:: DIRECTIONS FOR THIS TASK ::
Wherever a line of the data contains "filter", copy that line.

:: PROVIDED MATERIAL ::
——————

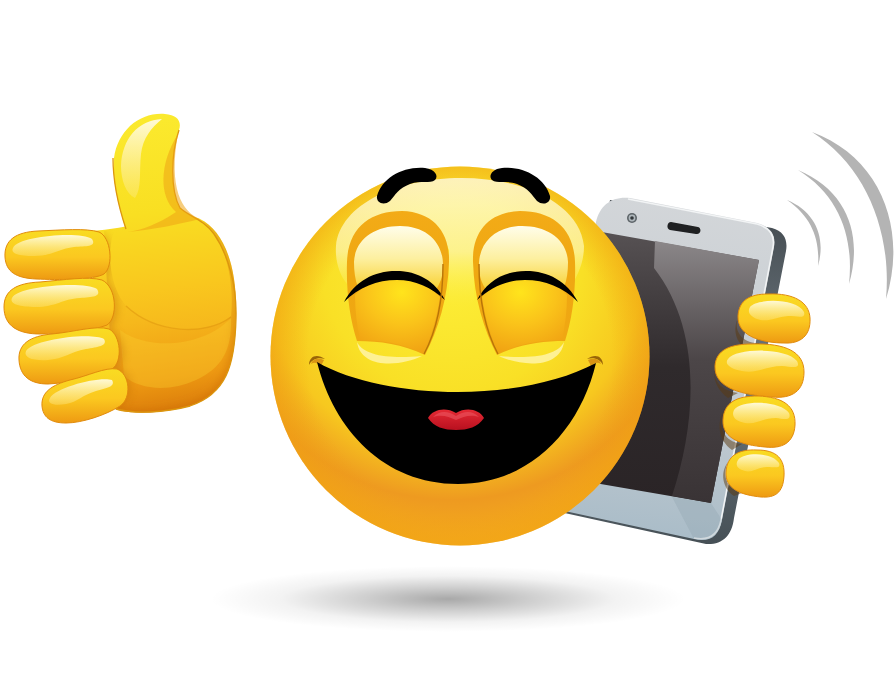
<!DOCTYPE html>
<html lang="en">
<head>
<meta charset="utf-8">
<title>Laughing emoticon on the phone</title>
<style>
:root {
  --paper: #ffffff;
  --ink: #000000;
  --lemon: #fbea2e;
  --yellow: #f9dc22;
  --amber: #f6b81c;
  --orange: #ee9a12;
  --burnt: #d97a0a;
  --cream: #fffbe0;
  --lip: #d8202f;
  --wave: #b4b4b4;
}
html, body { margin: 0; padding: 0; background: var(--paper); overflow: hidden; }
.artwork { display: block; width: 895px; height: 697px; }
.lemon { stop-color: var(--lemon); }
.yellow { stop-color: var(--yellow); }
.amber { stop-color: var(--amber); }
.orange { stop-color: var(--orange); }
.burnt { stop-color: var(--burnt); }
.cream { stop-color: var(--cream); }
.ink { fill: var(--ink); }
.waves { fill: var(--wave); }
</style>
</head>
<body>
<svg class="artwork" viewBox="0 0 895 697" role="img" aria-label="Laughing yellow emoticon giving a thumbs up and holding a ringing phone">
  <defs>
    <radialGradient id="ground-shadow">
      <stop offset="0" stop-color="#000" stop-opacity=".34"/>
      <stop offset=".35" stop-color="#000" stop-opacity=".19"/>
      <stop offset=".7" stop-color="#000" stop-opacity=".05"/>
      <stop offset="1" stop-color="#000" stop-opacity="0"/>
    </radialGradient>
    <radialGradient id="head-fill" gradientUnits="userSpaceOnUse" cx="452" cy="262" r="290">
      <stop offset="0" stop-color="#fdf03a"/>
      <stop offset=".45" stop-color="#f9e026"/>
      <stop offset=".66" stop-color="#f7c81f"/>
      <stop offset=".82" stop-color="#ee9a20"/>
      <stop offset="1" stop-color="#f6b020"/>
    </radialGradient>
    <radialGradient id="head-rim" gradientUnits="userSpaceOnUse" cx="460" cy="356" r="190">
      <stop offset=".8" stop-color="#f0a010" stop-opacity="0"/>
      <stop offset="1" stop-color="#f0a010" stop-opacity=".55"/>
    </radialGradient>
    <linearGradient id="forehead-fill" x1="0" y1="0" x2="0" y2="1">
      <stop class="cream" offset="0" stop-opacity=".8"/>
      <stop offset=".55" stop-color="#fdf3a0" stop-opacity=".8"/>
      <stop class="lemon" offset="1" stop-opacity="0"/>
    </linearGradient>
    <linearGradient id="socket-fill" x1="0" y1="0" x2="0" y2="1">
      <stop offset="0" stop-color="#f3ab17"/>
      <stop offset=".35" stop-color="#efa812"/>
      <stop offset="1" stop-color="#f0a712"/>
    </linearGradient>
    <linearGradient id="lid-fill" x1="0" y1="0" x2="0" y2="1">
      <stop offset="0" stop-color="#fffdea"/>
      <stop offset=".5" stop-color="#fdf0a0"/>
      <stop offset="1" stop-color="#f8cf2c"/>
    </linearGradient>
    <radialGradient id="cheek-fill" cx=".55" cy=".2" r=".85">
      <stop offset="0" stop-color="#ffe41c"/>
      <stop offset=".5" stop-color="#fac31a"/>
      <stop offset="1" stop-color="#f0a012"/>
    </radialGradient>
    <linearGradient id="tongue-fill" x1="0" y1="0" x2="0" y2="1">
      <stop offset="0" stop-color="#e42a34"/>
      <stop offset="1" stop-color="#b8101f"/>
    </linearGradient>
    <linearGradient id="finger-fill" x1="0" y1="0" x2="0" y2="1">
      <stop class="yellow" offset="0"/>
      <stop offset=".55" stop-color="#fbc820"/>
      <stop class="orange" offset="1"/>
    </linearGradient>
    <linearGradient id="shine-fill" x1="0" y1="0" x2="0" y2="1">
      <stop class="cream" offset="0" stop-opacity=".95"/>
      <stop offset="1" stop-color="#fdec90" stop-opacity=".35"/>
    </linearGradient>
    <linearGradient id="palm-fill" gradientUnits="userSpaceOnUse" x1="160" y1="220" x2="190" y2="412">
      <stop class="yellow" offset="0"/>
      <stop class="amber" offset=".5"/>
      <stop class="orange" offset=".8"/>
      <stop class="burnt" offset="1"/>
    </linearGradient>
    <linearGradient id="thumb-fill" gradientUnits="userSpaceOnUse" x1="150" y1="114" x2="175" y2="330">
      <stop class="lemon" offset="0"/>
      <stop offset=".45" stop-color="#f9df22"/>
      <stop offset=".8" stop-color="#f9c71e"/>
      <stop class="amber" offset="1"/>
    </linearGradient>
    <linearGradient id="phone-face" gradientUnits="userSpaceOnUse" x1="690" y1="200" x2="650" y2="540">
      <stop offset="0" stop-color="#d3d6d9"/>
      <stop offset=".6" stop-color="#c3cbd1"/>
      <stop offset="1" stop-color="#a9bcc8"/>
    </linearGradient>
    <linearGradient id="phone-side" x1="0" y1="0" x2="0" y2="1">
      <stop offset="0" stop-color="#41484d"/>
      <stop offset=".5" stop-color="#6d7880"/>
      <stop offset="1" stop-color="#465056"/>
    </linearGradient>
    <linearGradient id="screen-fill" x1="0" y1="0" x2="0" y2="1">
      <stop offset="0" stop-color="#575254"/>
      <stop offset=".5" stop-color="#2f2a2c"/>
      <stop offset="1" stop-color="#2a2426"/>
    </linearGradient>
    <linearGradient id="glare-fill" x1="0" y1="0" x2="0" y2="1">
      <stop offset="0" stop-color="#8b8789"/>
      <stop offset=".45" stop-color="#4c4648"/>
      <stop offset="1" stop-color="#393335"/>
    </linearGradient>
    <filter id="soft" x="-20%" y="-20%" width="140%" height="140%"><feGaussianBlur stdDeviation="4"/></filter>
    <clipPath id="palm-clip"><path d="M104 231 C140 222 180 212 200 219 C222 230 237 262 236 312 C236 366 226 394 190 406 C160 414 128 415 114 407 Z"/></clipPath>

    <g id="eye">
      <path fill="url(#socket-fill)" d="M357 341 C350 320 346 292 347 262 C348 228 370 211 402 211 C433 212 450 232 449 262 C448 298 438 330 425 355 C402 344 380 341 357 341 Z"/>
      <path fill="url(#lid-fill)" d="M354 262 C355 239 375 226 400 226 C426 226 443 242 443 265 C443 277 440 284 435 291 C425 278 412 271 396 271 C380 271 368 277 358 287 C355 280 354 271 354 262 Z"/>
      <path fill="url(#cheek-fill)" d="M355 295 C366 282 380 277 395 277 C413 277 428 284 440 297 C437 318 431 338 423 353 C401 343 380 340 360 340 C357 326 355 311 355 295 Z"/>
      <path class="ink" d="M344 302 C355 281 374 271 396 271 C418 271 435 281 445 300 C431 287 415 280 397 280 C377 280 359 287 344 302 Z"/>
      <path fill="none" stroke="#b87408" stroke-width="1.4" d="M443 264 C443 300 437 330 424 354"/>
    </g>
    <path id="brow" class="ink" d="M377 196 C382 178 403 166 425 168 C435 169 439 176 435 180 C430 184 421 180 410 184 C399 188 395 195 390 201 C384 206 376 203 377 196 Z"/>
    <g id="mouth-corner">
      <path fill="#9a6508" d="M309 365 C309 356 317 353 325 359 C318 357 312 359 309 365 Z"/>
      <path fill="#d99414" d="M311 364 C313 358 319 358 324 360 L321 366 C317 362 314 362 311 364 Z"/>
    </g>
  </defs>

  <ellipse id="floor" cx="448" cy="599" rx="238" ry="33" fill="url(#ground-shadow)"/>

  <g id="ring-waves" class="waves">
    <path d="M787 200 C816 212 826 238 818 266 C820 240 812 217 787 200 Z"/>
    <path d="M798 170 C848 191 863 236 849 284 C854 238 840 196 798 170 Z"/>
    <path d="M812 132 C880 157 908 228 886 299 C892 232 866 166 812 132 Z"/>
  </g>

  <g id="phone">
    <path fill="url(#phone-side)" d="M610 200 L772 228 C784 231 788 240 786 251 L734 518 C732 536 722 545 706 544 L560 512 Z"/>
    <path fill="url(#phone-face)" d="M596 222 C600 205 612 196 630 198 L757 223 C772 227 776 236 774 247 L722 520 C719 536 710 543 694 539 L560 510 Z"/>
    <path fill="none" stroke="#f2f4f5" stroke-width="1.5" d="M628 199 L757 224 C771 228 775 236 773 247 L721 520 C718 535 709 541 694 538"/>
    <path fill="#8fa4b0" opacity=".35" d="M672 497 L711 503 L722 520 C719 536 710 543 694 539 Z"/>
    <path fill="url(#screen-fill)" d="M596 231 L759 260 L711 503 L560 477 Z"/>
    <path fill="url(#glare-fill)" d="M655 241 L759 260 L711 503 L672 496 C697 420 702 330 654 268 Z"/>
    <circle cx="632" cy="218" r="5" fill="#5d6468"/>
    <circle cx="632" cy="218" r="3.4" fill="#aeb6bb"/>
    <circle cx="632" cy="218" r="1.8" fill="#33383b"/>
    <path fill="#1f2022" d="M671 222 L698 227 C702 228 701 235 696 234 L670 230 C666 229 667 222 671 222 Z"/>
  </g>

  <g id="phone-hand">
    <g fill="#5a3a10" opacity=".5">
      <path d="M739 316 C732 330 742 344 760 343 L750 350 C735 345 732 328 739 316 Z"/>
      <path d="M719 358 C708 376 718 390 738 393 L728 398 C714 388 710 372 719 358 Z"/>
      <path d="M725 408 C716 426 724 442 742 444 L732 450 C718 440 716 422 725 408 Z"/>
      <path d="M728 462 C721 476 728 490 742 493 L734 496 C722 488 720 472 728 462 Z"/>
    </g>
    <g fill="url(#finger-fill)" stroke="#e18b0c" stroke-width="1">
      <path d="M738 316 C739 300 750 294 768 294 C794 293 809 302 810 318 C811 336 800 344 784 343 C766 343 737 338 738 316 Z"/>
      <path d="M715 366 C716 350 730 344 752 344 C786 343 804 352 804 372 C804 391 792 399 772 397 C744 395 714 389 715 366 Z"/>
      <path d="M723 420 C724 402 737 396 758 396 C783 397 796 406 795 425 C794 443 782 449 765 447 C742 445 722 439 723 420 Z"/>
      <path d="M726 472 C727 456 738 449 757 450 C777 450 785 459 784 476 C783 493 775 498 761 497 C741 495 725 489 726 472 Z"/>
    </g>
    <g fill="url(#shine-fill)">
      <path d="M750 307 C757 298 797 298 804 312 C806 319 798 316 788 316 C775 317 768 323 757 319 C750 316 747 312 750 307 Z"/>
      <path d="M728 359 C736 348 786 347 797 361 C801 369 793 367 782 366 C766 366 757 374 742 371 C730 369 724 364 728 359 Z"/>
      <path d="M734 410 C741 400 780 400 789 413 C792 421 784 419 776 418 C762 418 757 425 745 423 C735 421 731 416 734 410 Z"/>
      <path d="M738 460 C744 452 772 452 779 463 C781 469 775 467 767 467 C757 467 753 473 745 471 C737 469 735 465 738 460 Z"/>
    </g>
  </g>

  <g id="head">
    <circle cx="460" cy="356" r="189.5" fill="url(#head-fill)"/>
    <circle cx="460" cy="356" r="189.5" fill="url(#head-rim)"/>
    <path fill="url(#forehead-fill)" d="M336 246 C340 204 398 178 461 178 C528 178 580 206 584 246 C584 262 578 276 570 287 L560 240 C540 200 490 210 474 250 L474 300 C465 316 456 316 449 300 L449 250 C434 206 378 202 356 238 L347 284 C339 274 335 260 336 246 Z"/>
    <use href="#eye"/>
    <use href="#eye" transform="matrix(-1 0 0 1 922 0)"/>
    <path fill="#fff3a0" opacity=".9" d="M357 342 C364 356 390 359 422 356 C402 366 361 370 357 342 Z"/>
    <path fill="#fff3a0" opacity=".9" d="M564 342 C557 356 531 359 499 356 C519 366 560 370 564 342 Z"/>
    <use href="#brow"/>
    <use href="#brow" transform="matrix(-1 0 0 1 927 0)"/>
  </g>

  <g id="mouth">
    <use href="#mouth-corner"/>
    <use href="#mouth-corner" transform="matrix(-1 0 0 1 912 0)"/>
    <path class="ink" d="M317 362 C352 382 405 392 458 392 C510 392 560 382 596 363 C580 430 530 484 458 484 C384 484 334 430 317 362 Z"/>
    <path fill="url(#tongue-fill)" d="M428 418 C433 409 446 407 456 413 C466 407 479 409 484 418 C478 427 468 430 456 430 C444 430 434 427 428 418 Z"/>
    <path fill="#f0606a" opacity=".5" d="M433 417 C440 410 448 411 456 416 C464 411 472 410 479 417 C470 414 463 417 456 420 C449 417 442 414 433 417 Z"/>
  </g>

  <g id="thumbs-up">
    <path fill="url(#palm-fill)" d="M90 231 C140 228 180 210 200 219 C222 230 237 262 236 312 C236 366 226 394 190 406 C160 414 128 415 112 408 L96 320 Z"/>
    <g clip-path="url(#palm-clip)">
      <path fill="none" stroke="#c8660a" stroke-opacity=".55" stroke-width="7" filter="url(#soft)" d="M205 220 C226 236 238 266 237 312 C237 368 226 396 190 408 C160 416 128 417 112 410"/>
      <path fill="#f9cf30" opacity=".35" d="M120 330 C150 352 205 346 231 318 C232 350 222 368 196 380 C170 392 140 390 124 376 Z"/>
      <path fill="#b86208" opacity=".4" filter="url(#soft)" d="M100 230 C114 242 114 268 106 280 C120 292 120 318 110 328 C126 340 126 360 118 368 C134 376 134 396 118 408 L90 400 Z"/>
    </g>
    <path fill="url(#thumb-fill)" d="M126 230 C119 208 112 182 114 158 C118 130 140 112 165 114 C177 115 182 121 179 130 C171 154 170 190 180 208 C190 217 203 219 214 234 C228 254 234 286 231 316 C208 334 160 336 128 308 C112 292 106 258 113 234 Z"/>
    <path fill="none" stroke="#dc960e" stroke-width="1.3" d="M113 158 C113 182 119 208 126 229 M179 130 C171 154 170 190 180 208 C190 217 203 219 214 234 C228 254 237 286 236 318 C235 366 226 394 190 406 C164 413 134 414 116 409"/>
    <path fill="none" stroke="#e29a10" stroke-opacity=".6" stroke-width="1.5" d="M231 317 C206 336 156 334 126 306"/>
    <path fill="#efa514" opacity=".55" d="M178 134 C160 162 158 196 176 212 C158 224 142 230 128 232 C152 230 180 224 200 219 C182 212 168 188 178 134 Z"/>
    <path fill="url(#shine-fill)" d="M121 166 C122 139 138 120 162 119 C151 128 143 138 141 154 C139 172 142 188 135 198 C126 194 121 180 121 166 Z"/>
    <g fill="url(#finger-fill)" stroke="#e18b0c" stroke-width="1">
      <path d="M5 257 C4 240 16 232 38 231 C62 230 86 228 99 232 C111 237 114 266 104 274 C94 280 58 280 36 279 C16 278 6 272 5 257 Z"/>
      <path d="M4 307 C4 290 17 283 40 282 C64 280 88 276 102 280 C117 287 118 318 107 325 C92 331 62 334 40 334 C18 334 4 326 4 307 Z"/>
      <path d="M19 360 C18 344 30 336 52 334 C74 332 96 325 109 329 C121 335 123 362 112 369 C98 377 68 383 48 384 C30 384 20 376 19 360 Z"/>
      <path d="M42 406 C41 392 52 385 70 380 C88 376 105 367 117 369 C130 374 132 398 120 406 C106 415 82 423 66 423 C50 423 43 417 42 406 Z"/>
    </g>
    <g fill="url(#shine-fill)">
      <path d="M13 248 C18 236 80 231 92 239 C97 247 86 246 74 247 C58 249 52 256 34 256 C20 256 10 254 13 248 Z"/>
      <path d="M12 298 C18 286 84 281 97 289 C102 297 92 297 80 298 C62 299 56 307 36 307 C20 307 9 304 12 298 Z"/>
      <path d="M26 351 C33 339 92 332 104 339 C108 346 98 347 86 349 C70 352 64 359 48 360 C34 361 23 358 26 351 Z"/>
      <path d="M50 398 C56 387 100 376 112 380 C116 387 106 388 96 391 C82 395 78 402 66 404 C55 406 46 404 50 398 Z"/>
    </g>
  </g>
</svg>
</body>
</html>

——————

:: RESPONSE AREA ::
    <filter id="soft" x="-20%" y="-20%" width="140%" height="140%"><feGaussianBlur stdDeviation="4"/></filter>
      <path fill="none" stroke="#c8660a" stroke-opacity=".55" stroke-width="7" filter="url(#soft)" d="M205 220 C226 236 238 266 237 312 C237 368 226 396 190 408 C160 416 128 417 112 410"/>
      <path fill="#b86208" opacity=".4" filter="url(#soft)" d="M100 230 C114 242 114 268 106 280 C120 292 120 318 110 328 C126 340 126 360 118 368 C134 376 134 396 118 408 L90 400 Z"/>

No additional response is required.